‘What weapon?’ Witness says man shot, killed by CMPD didn’t have a gun
Faced with protests and long-standing questions about fatal police shootings, Charlotte-Mecklenburg Police Chief Kerr Putney said Wednesday that his department is reviewing rules on when officers use lethal force.
CMPD wants to put a stronger emphasis on de-escalation tactics that can help officers defuse encounters without resorting to their weapons, Putney said at a news conference.
“Preservation of life is at the core,” Putney said.
There have been three CMPD shootings since December, including two that were fatal.
Putney’s remarks come more than two weeks after the fatal police shooting of a 27-year-old man at a Burger King in west Charlotte that has prompted protests and shined light on tensions between CMPD and the African-American community.
CMPD and protesters have offered conflicting accounts about the killing of Danquirs Franklin. The officer is white and Franklin was black.
A judge will decide when police video of the confrontation should be released to the public. A hearing is scheduled for Thursday, CMPD said.
Putney said his comments were not connected to the possible release of the video. He refused to answer questions about the shooting, saying only that the criminal investigation might be finished in two weeks.
But he cautioned the public about drawing conclusions about police shootings based solely on camera footage.
“No one piece of evidence can tell you the whole story,” Putney said. “There are always pieces that have to be pieced together.”
Kass Ottley, a protest organizer, said Putney’s comments likely would worsen relations with the community.
Activists and others are angry the department has released little information about Franklin’s March 25 death despite past promises from Putney to increase transparency. Many are convinced CMPD wrongly killed Franklin, Ottley said.
She said pushing officers to use de-escalation tactics is a worthy goal, but said few believe officers will be held accountable for shootings if they don’t follow the rules.

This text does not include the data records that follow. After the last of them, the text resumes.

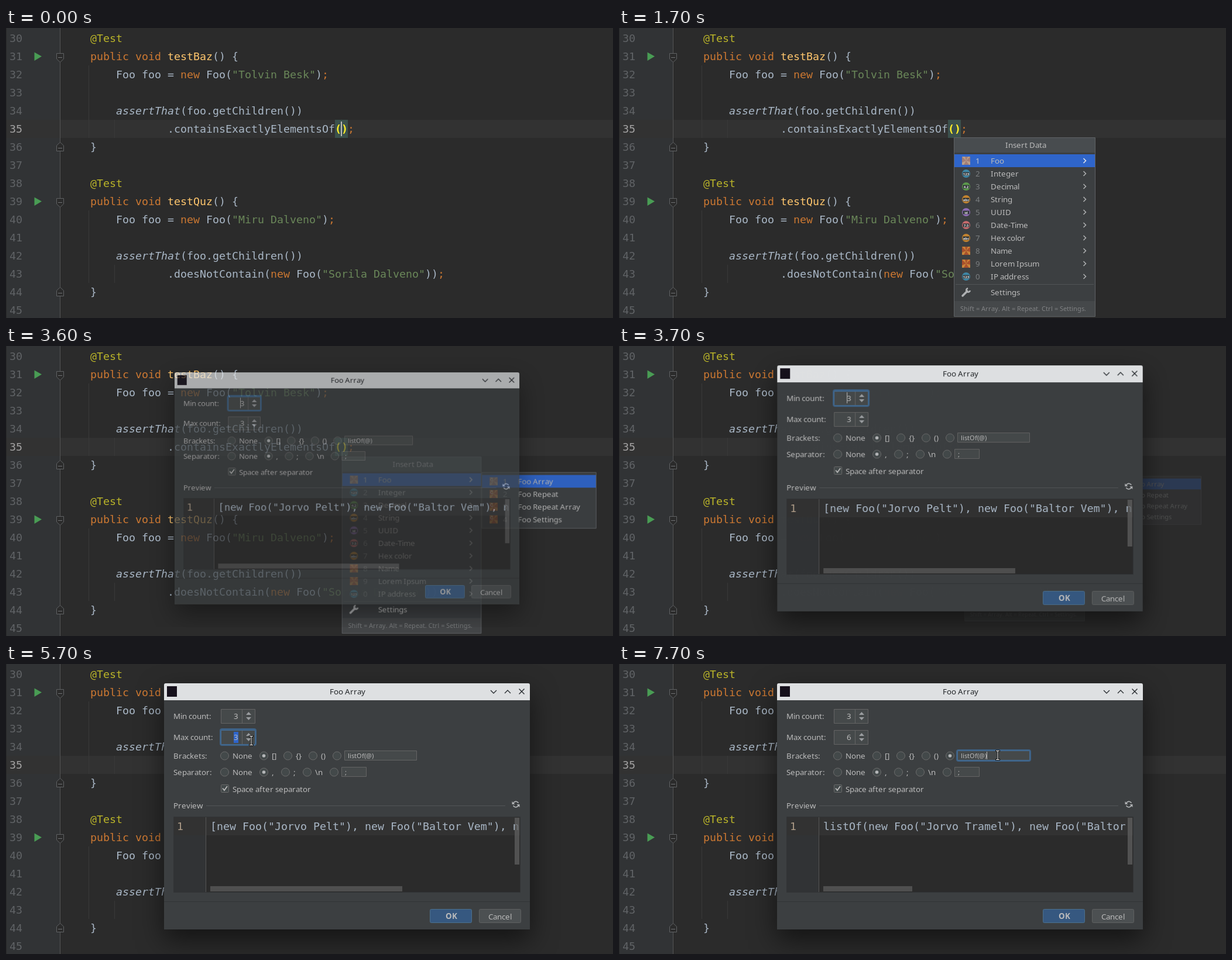
These frames come from a looping animation (1037x496 px, 8 s). An HTML page with a canvas:

```html
<!DOCTYPE html>
<html lang="en">
<head>
<meta charset="utf-8">
<title>Insert data</title>
<style>
  html, body { margin: 0; width: 100%; height: 100%; overflow: hidden; background: #2b2b2b; }
  canvas { display: block; width: 1037px; height: 496px; }
</style>
</head>
<body>
<canvas id="stage" width="1037" height="496"></canvas>
<script>
const W = 1037, H = 496, LOOP = 8000, STEP = 100;
const stage = document.getElementById('stage').getContext('2d');
const sheet = document.createElement('canvas');
sheet.width = W;
sheet.height = H;
const sheetCtx = sheet.getContext('2d');
let g = stage;

const MONO = '18.27px "DejaVu Sans Mono", monospace';
const UI = '13.33px "Noto Sans", sans-serif';
const SMALL = '11px "Noto Sans", sans-serif';
const CELL = 11, ROW = 31, CODE_X = 100;
const TEXT = '#a9b7c6', LABEL = '#bbbbbb', PANEL = '#3c3f41', BLUE = '#2f65ca';

const CODE = [
  '    @Test',
  '    public void testBaz() {',
  '        Foo foo = new Foo("Tolvin Besk");',
  '',
  '        assertThat(foo.getChildren())',
  '                .containsExactlyElementsOf  ;',
  '    }',
  '',
  '    @Test',
  '    public void testQuz() {',
  '        Foo foo = new Foo("Miru Dalveno");',
  '',
  '        assertThat(foo.getChildren())',
  '                .doesNotContain(new Foo("Sorila Dalveno"));',
  '    }',
  ''
];

const MENU = [
  ['Foo', 'tile'], ['Integer', '#3f87a6', '123'], ['Decimal', '#5c9a4c', '4.2'],
  ['String', '#c4842f', 'abc'], ['UUID', '#8f6cb5', 'id'], ['Date-Time', '#c66a6c', '7:3'],
  ['Hex color', '#c4842f', 'abc'], ['Name', 'tile'], ['Lorem Ipsum', 'tile'], ['IP address', '#3f87a6', '123']
];
const SUBMENU = ['Foo Array', 'Foo Repeat', 'Foo Repeat Array', 'Foo Settings'];

const PREVIEWS = {
  three: '[new Foo("Jorvo Pelt"), new Foo("Baltor Vem"), n',
  six: '[new Foo("Jorvo Tramel"), new Foo("Baltor Quemen',
  list: 'listOf(new Foo("Jorvo Tramel"), new Foo("Baltor'
};

// Pointer keys: time, x, y
const POINTER = [
  [4100, 616, 234], [4200, 611, 194], [4300, 600, 149], [4600, 492, 124], [4900, 416, 116],
  [5100, 408, 125], [5300, 419, 131], [6400, 419, 131], [6700, 480, 140], [7100, 610, 153],
  [7400, 642, 157], [7600, 647, 156]
];

const clamp = v => Math.min(1, Math.max(0, v));
const easeOut = p => 1 - (1 - p) ** 3;
const progress = (t, start) => clamp((t - start) / 200);

function rect(x, y, w, h, fill) {
  g.fillStyle = fill;
  g.fillRect(x, y, w, h);
}

function box(x, y, w, h, fill, border, r = 0, line = 1) {
  g.beginPath();
  g.roundRect(x + line / 2, y + line / 2, w - line, h - line, r);
  g.fillStyle = fill;
  g.fill();
  g.strokeStyle = border;
  g.lineWidth = line;
  g.stroke();
}

function path(points, stroke, line = 1, fill) {
  g.beginPath();
  for (let i = 0; i < points.length; i += 2) g.lineTo(points[i], points[i + 1]);
  if (fill) {
    g.closePath();
    g.fillStyle = fill;
    g.fill();
  }
  if (stroke) {
    g.strokeStyle = stroke;
    g.lineWidth = line;
    g.stroke();
  }
}

function disc(x, y, r, fill) {
  g.beginPath();
  g.arc(x, y, r, 0, 7);
  g.fillStyle = fill;
  g.fill();
}

// Interface text sits on whole-pixel advances
function label(text, x, y, color = LABEL, font = UI) {
  g.font = font;
  g.fillStyle = color;
  for (const ch of text) {
    g.fillText(ch, x, y);
    x += Math.round(g.measureText(ch).width);
  }
}

function mono(text, x, y, color, style = '') {
  g.font = style + MONO;
  g.fillStyle = color;
  g.fillText(text, x, y);
}

function tokenStyle(token) {
  if (token[0] === '@') return ['#bbb529'];
  if (token[0] === '"') return ['#6a8759'];
  if (/^(public|void|new|;)$/.test(token)) return ['#cc7832'];
  if (token.startsWith('test')) return ['#ffc66d'];
  return [TEXT, token === 'assertThat' ? 'italic ' : ''];
}

function foldMark(cy, dir) {
  const tip = cy + 8 * dir, side = cy + 2.5 * dir, end = cy - 7 * dir;
  path([86.5, end, 98.5, end, 98.5, side, 92.5, tip, 86.5, side, 86.5, end], '#606264', 1, '#2b2b2b');
  rect(89, Math.round(cy - dir), 7, 1, '#707274');
}

function editor(t) {
  rect(0, 0, W, H, '#2b2b2b');
  rect(0, 0, 92, H, '#313335');
  rect(0, 157, W, ROW, '#323232');
  rect(0, 0, 1, H, '#282828');
  rect(92, 0, 1, H, '#555555');
  for (const y of [64, 312]) {
    rect(141, y, 1, 124, '#393939');
    rect(185, y + 93, 1, ROW, '#393939');
  }
  CODE.forEach((line, i) => {
    const y = 24 + i * ROW;
    mono(String(30 + i), 6, y, i === 5 ? '#a4a3a3' : '#606366');
    for (const m of line.matchAll(/@\w+|"[^"]*"|\w+|[^\w@"\s]/g)) {
      mono(m[0], CODE_X + m.index * CELL, y, ...tokenStyle(m[0]));
    }
    if (line.includes('void')) {
      path([48.5, y - 13.5, 61, y - 6.5, 48.5, y + 1], null, 1, '#499c54');
      foldMark(y - 4.5, 1);
    }
    if (line.trim() === '}') foldMark(y - 6.5, -1);
  });
  rect(562, 157, 22, ROW, '#3b514d');
  mono('()', 562, 179, '#ffef28', 'bold ');
  if (t < 200 || (t >= 700 && t < 1200)) rect(572, 160, 2, 25, '#bbbbbb');
}

function tile(x, y, selected, badge) {
  rect(x - 7, y - 7, 14, 14, selected ? '#b9a08c' : '#c8853a');
  const dark = selected ? '#a37d75' : '#a8502c';
  path([x - 7, y - 7, x, y, x - 7, y + 3], null, 1, dark);
  path([x, y, x + 7, y - 7, x + 7, y + 2], null, 1, dark);
  path([x, y, x + 5, y + 7, x - 4, y + 7], null, 1, dark);
  path([x - 2, y - 7, x + 3, y - 7, x, y], null, 1, dark);
  if (badge) {
    g.beginPath();
    g.arc(x - 3, y - 3, 2.5, 0.5, 5.5);
    g.strokeStyle = '#e0d6cc';
    g.lineWidth = 1;
    g.stroke();
  }
}

function badgeIcon(x, y, color, text) {
  disc(x, y, 7, color);
  rect(x - 5.5, y - 2.5, 11, 6, '#2f3437');
  g.textAlign = 'center';
  g.font = 'bold 6px "Noto Sans", sans-serif';
  g.fillStyle = '#f0f0f0';
  g.fillText(text, x, y + 2.5);
  g.textAlign = 'left';
}

function wrench(x, y) {
  g.lineCap = 'round';
  path([x - 6, y + 6, x + 2, y - 2], '#afb1b3', 3.5);
  g.lineCap = 'butt';
  g.beginPath();
  g.arc(x + 3.5, y - 3.5, 3.2, 0.1, 4.6);
  g.strokeStyle = '#afb1b3';
  g.lineWidth = 2.6;
  g.stroke();
}

function menu() {
  box(572, 187, 242, 307, PANEL, '#5f6265');
  rect(573, 188, 240, 25, '#484c4f');
  label('Insert Data', 660, 205);
  rect(573, 216, 240, 22, BLUE);
  MENU.forEach(([name, icon, text], i) => {
    const y = 227 + i * 22;
    if (icon === 'tile') tile(593, y, i === 0);
    else badgeIcon(593, y, icon, text);
    label(String((i + 1) % 10), 609, y + 5, i ? '#7b7e80' : '#c0c4cc');
    label(name, 635, y + 5);
    path([793.5, y - 4, 797.5, y, 793.5, y + 4], i ? '#afb1b3' : '#e6e8ec', 1.5);
  });
  rect(575, 438, 236, 1, '#515456');
  wrench(593, 452);
  label('Settings', 635, 457);
  rect(573, 467, 240, 26, '#45484a');
  label('Shift = Array. Alt = Repeat. Ctrl = Settings.', 583, 484, '#808284', SMALL);
}

function submenu() {
  box(811, 215, 199, 98, PANEL, '#5f6265');
  rect(812, 220, 197, 22, BLUE);
  SUBMENU.forEach((name, i) => {
    const y = 231 + i * 22;
    tile(832, y, i === 0, true);
    label(String(i + 1), 848, y + 5, i ? '#7b7e80' : '#c0c4cc');
    label(name, 874, y + 5);
  });
}

function spinner(y, value, focused, selected, caretX) {
  if (focused) box(365, y - 3, 63, 30, '#3d6185', '#3d6185', 3);
  box(367, y, 59, 25, '#45494a', focused ? '#466d94' : '#646464');
  rect(403, y + 1, 1, 23, '#646464');
  path([410, y + 10, 414.5, y + 5, 419, y + 10], null, 1, '#9a9da0');
  path([410, y + 14, 414.5, y + 19, 419, y + 14], null, 1, '#9a9da0');
  if (selected) rect(389, y + 3, 8, 19, BLUE);
  label(value, 389, y + 17);
  if (caretX) rect(caretX, y + 2, 1, 19, '#bbbbbb');
}

function radio(x, y, on) {
  box(x - 7.5, y - 7.5, 15, 15, '#43494a', '#6b6b6b', 7);
  if (on) disc(x, y, 2.8, '#b4b6b8');
}

function radioRow(y, xs, texts, chosen) {
  xs.forEach((x, i) => {
    radio(x, y, i === chosen);
    if (texts[i]) label(texts[i], x + 13.5, y + 5);
  });
}

function refreshIcon(x, y) {
  g.strokeStyle = '#afb1b3';
  g.lineWidth = 1.7;
  for (const a of [0, Math.PI]) {
    g.beginPath();
    g.arc(x, y, 4.8, a + 0.35, a + 2.7);
    g.stroke();
  }
  path([x - 6.5, y - 5, x - 6.5, y, x - 1.5, y], null, 1, '#afb1b3');
  path([x + 6.5, y + 5, x + 6.5, y, x + 1.5, y], null, 1, '#afb1b3');
}

function preview(text, thumb) {
  box(286, 261, 593, 130, '#2b2b2b', '#323436');
  rect(287, 262, 54, 128, '#313335');
  rect(287, 262, 591, ROW, '#323232');
  rect(341, 262, 1, 128, '#555555');
  mono('1', 292, 284, '#ad9b87');
  g.save();
  g.beginPath();
  g.rect(342, 262, 536, 128);
  g.clip();
  mono(text, 349, 284, TEXT);
  g.restore();
  rect(869, 263, 8, 80, 'rgba(95,95,95,.75)');
  rect(349, 380, thumb, 9, '#4f4f4f');
}

function titleBar() {
  g.beginPath();
  g.roundRect(270, 33, 625, 29, [3, 3, 0, 0]);
  g.fillStyle = '#dee0e2';
  g.fill();
  rect(275, 38, 17, 18, '#16111c');
  label('Foo Array', 553, 52, '#232629');
  const ink = '#2b2f33';
  path([828, 45, 833, 50, 838, 45], ink, 1.4);
  path([852, 50, 857, 45, 862, 50], ink, 1.4);
  path([876.5, 42.5, 885.5, 51.5], ink, 1.4);
  path([885.5, 42.5, 876.5, 51.5], ink, 1.4);
}

function dialog(t) {
  const minFocus = t < 5200, maxFocus = !minFocus && t < 7300, listFocus = t >= 7300;
  const typed = t >= 6200, listMode = t >= 7400;
  const minCaret = minFocus && (t < 4100 || (t >= 4600 && t < 5100));
  const maxCaret = maxFocus && (t < 5700 || (typed && t < 6700) || t >= 7200);

  g.save();
  g.shadowColor = 'rgba(0,0,0,.55)';
  g.shadowBlur = 45;
  g.shadowOffsetY = 18;
  g.beginPath();
  g.roundRect(270, 33, 625, 421, [3, 3, 0, 0]);
  g.fillStyle = PANEL;
  g.fill();
  g.restore();
  titleBar();

  label('Min count:', 286, 94);
  label('Max count:', 286, 130);
  label('Brackets:', 286, 162);
  label('Separator:', 286, 190);
  spinner(77, '3', minFocus, false, minCaret && 389);
  spinner(113, typed ? '6' : '3', maxFocus, maxFocus && !typed, maxCaret && 397);

  radioRow(157, [373.5, 440.5, 481.5, 524.5, 565.5], ['None', '[]', '{}', '()'], listMode ? 4 : 1);
  if (listFocus) box(576, 146, 128, 21, '#3d6185', '#3d6185', 3);
  box(578, 148, 124, 17, '#45494a', listFocus ? '#466d94' : '#646464');
  label('listOf(@)', 584, 161, LABEL, SMALL);
  if (t >= 7500) rect(628, 150, 1, 13, '#bbbbbb');

  radioRow(185, [373.5, 440.5, 477.5, 514.5, 560.5], ['None', ',', ';', '\\n'], 1);
  box(573, 176, 43, 17, '#45494a', '#646464');
  label(';', 579, 189, LABEL, SMALL);

  box(367, 206, 14, 14, '#43494a', '#6b6b6b', 1);
  path([370, 212.5, 373, 216, 378, 209], '#bbbbbb', 1.8);
  label('Space after separator', 387, 219);

  label('Preview', 286, 247);
  rect(342, 242, 511, 1, '#515456');
  refreshIcon(871, 240);
  preview(PREVIEWS[listMode ? 'list' : listFocus ? 'six' : 'three'], listFocus ? 152 : 328);

  rect(270, 406, 625, 1, '#323537');
  box(724, 419, 72, 24, '#365880', '#4c708c', 2);
  label('OK', 751, 436, LABEL, 'bold ' + UI);
  box(808, 419, 72, 24, '#4c5052', '#5e6060', 2);
  label('Cancel', 824, 437);
}

function pointerAt(t) {
  const i = POINTER.findIndex(k => k[0] > t);
  if (i < 0) return POINTER.at(-1).slice(1);
  const [t0, x0, y0] = POINTER[i - 1], [t1, x1, y1] = POINTER[i];
  const p = (t - t0) / (t1 - t0);
  return [x0 + (x1 - x0) * p, y0 + (y1 - y0) * p];
}

function pointer(t) {
  const [px, py] = pointerAt(t);
  const x = Math.round(px), y = Math.round(py);
  const inList = x >= 578 && x < 702 && y >= 149 && y < 165 && t > 7000;
  if (inList || (t >= 5000 && t < 6200)) {
    const beam = [[-4, -9, 8, 3], [-4, 6, 8, 3], [-1.5, -9, 3, 18]];
    for (const [dx, dy, w, h] of beam) rect(x + dx, y + dy, w, h, '#111111');
    rect(x - 3, y - 8, 6, 1, '#ffffff');
    rect(x - 3, y + 7, 6, 1, '#ffffff');
    rect(x - 0.5, y - 8, 1, 16, '#ffffff');
    return;
  }
  const outline = [0, 0, 0, 16, 4, 13, 7, 19, 9.5, 18, 7, 12, 11, 11.5, 0, 0];
  path(outline.map((v, i) => v + (i % 2 ? y : x) + 0.5), '#ffffff', 1.2, '#17191b');
}

// Draws a window as one sheet, then fades and scales it about its centre
function windowLayer(draw, cx, cy, amount) {
  if (amount <= 0) return;
  g = sheetCtx;
  g.clearRect(0, 0, W, H);
  draw();
  g = stage;
  const scale = 0.8 + 0.2 * amount;
  g.save();
  g.globalAlpha = amount;
  g.translate(cx, cy);
  g.scale(scale, scale);
  g.drawImage(sheet, -cx, -cy);
  g.restore();
}

function render(t) {
  editor(t);
  const closing = 1 - progress(t, 3518) ** 3;
  const opened = start => t < 3600 ? easeOut(progress(t, start)) : closing;
  windowLayer(menu, 693, 340.5, opened(1432));
  windowLayer(submenu, 910.5, 264, opened(2532));
  if (t >= 3600) windowLayer(() => dialog(t), 582.5, 243.5, easeOut(progress(t, 3532)));
  if (t >= 4100) pointer(t);
}

const begin = performance.now();
function tick() {
  const t = (performance.now() - begin) % LOOP;
  render(Math.floor(t / STEP) * STEP);
  requestAnimationFrame(tick);
}
tick();
</script>
</body>
</html>
```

“You want to build trust in the community, but you are not transparent,” Ottley said. “That’s why there is no trust. That’s why there has been no healing.”
Under CMPD rules, officers can use deadly force if they or others face imminent threat of serious bodily harm or death.
But CMPD and hundreds of police departments across the nation train officers to gain the person’s cooperation before resorting to lethal force through methods known as de-escalation tactics. A prominent law enforcement group recommends departments avoid over-reliance on weapons.
If feasible, CMPD policy says, verbal dialogue and commands seeking to defuse situations should be used throughout encounters. That can include speaking calmly and slowly and keeping a safe distance from a suspect.
Putney did not say how the department would change the existing rules. He said the use of force policy could be “revamped” to put more emphasis on de-escalation in cases where officers have enough time to use the methods.
“All of our people have embraced the idea,” he said.
CMPD used Wednesday’s news conference to highlight how officers used de-escalation to apprehend a man that allegedly threatened to shoot his daughter, himself and others. He had said he would “shoot it out” with police if they came, CMPD said.
On Monday, CMPD said, officers tracked the man to an apartment where he had taken a small child.
A SWAT team captured the man when he came outside the apartment alone without firing shots. Officers rescued the girl who was inside the apartment.
Lt. Brad Koch said officers made the arrest without any injuries.
“They used every tool available to them,” Koch said.
‘Something is not right’
Violent protests erupted after the 2016 fatal police shooting of Keith Lamont Scott.
Activists and some policing experts harshly criticized the department, saying the officers involved took steps that raised the chances the encounter with Scott would become violent and did not use de-escalation training.
Protesters say officers are still too quick to resort to lethal force.
Charlotte City Council member Braxton Winston has proposed that CMPD meet with council members to answer questions about the department’s use of force policies.
“The status quo is not OK,” said Winston, who rose to prominence after protesting the Scott shooting. “We need a different public conversation.”
Winston and other city council members have acknowledged that questions persist about whether Franklin was armed at the time of the shooting.
Police say he had a gun and was shot after he didn’t follow commands to drop it. At least one woman, Precious Robinson, said she witnessed the shooting, and has disputed the police account.
In 2010, the Observer profiled Franklin and the struggles he overcame to graduate from high school.
His mother, Deborah, said that Franklin “had cocaine in his body when he was born. … I did drugs all nine months I was pregnant,” according to the 2010 story.
Emily Castillo Leon was a teacher at Phllip O. Berry High School in west Charlotte when Franklin came to her English class as 10th grader.